Collected data:

◇ ◇ ◇ ◇ ◇ ◇ ◇

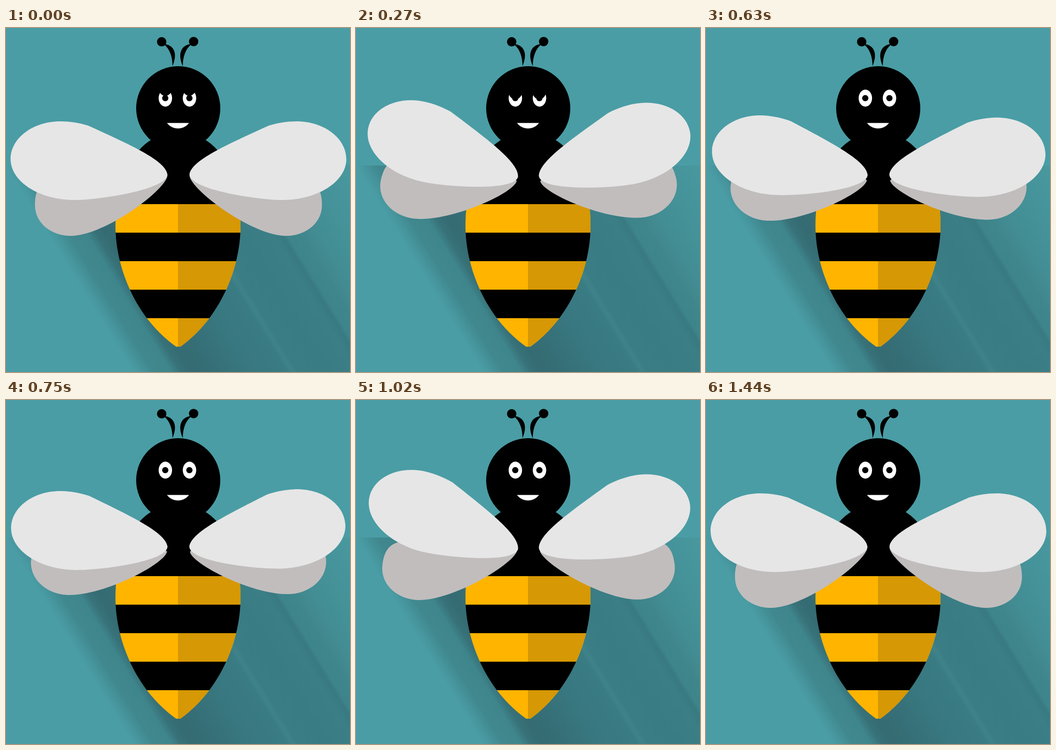
Recreate the animation shown at these times as an HTML page with a canvas. Size 748 px wide and 748 px high, loop 2.11 s.

```html
<!DOCTYPE html>
<html lang="en">
<head>
<meta charset="utf-8">
<title>Bee</title>
<style>
html, body { margin: 0; width: 100%; height: 100%; overflow: hidden; background: #4a9da5; }
canvas { display: block; }
</style>
</head>
<body>
<canvas id="stage" width="748" height="748"></canvas>
<script>
const ctx = document.getElementById('stage').getContext('2d');
const SIZE = 748, LOOP = 2110, STEP = 30, LAST_MOVE = 1440;
const SHADOW_TOP = 299, SLANT = 0.615;

const bodyPath = new Path2D(
  'M241 383 Q238 405 238 430 C238 520 281 630 370 693 L379 693 ' +
  'C467 630 510 520 510 430 Q510 405 507 383 Z');
const stemPath = new Path2D('M346 35 C364 38 374.5 54 362 83 C362 62 356 46 344 36 Z');
const mouthPath = new Path2D('M350 206.5 C362 222.5 386 222.5 398 206.5 Z');
const upperWing = new Path2D(
  'M351 318 C346 288 275 256 178 212 C158 206 138 203 118 203 C58 203 10 240 10 285 ' +
  'C10 334 72 374 150 374 C200 374 351 352 351 318 Z');
const lowerWing = new Path2D(
  'M351 320 C351 350 215 452 141 452 C98 452 63 424 63 385 ' +
  'C63 355 72 340 90 332 C130 310 330 300 351 320 Z');

// Keys are [time, value] pairs joined by straight lines.
const motion = {
  upperLeft: [[0, 0], [330, 15.3], [720, 0], [1050, 15.3], [1440, 0]],
  upperRight: [[0, 0], [330, 13.5], [690, 0], [990, 12.1], [1440, 0]],
  lowerLeft: [[0, 0], [330, 16.3], [1440, 0]],
  lowerRight: [[0, 0], [330, 17.4], [1440, 0]],
  lid: [[0, -24], [150, 0], [180, 0], [400, -40], [1440, -40]]
};

function valueAt(keys, t) {
  for (let i = 1; i < keys.length; i++) {
    const [t0, a] = keys[i - 1], [t1, b] = keys[i];
    if (t <= t1) return a + (b - a) * (t - t0) / (t1 - t0);
  }
  return keys[keys.length - 1][1];
}

function ellipse(x, y, rx, ry, color) {
  ctx.fillStyle = color;
  ctx.beginPath();
  ctx.ellipse(x, y, rx, ry, 0, 0, Math.PI * 2);
  ctx.fill();
}

function fillPath(path, color) {
  ctx.fillStyle = color;
  ctx.fill(path);
}

function mirrored(axis, draw) {
  ctx.save();
  ctx.translate(axis * 2, 0);
  ctx.scale(-1, 1);
  draw();
  ctx.restore();
}

function makeShadow() {
  const span = 760, run = span / (1 + SLANT * SLANT);
  const gradient = ctx.createLinearGradient(0, SHADOW_TOP, run, SHADOW_TOP - SLANT * run);
  const stops = [
    [0, '#4a9da5'], [16, '#47969e'], [46, '#40878e'], [84, '#3f858c'],
    [104, '#387279'], [128, '#356b73'], [183, '#366f77'], [247, '#38777f'],
    [336, '#3a7c84'], [347, '#3f838a'], [358, '#3b7d85'], [417, '#3a7c83'],
    [488, '#3b7e86'], [508, '#397a81'], [518, '#3e848b'], [548, '#3e858c'],
    [564, '#41898f'], [600, '#438e95'], [680, '#46949b'], [760, '#48999f']
  ];
  for (const [u, color] of stops) gradient.addColorStop(u / span, color);
  return gradient;
}
const shadow = makeShadow();

function drawBackground() {
  ctx.fillStyle = '#4a9da5';
  ctx.fillRect(0, 0, SIZE, SIZE);
  ctx.fillStyle = shadow;
  ctx.fillRect(0, SHADOW_TOP, SIZE, SIZE - SHADOW_TOP);
}

function drawBody() {
  ellipse(374.5, 340, 113.3, 113.3, '#000');
  ctx.save();
  ctx.clip(bodyPath);
  for (let i = 0; i < 5; i++) {
    const y = 383 + i * 62, dark = i % 2;
    ctx.fillStyle = dark ? '#000' : '#ffb400';
    ctx.fillRect(230, y, 290, 62);
    if (!dark) {
      ctx.fillStyle = '#d69804';
      ctx.fillRect(374, y, 146, 62);
    }
  }
  ctx.restore();
}

function drawHead(t) {
  ellipse(374.5, 174.5, 91.5, 91.5, '#000');
  ellipse(338.5, 30, 10.2, 10.2, '#000');
  ellipse(408, 29.5, 10.2, 10.2, '#000');
  fillPath(stemPath, '#000');
  mirrored(373.2, () => fillPath(stemPath, '#000'));
  fillPath(mouthPath, '#fff');

  // The lids rest out of sight once the blink is over.
  const lid = valueAt(motion.lid, t);
  for (const [x, dx, dy] of [[346.5, 0, 0], [399, -0.6, -0.3]]) {
    ellipse(x, 152.5, 14.6, 18.5, '#fff');
    ellipse(x - 0.2, 152.5, 6.8, 6.8, '#000');
    if (lid > -38) ellipse(x + dx, 152.5 + dy + lid, 15.3, 19.2, '#000');
  }
}

function drawWing(path, color, px, py, degrees) {
  ctx.save();
  ctx.translate(px, py);
  ctx.rotate(degrees * Math.PI / 180);
  ctx.translate(-px, -py);
  fillPath(path, color);
  ctx.restore();
}

function drawWingPair(lowerKeys, upperKeys, t) {
  drawWing(lowerWing, '#c1bdbd', 297, 320, valueAt(lowerKeys, t));
  drawWing(upperWing, '#e6e6e6', 328, 327, valueAt(upperKeys, t));
}

function render(now) {
  const t = Math.min(Math.floor((now % LOOP) / STEP) * STEP, LAST_MOVE);
  drawBackground();
  drawBody();
  drawHead(t);
  drawWingPair(motion.lowerLeft, motion.upperLeft, t);
  mirrored(375, () => drawWingPair(motion.lowerRight, motion.upperRight, t));
}

let start;
function frame() {
  const now = performance.now();
  if (start === undefined) start = now;
  render(now - start);
  requestAnimationFrame(frame);
}
frame();
</script>
</body>
</html>
```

◇ ◇ ◇ ◇ ◇ ◇ ◇

Task objective —
Check each line of the records for the string "color" and copy those that have it.

Response for this exercise —
function ellipse(x, y, rx, ry, color) {
  ctx.fillStyle = color;
function fillPath(path, color) {
  ctx.fillStyle = color;
  for (const [u, color] of stops) gradient.addColorStop(u / span, color);
function drawWing(path, color, px, py, degrees) {
  fillPath(path, color);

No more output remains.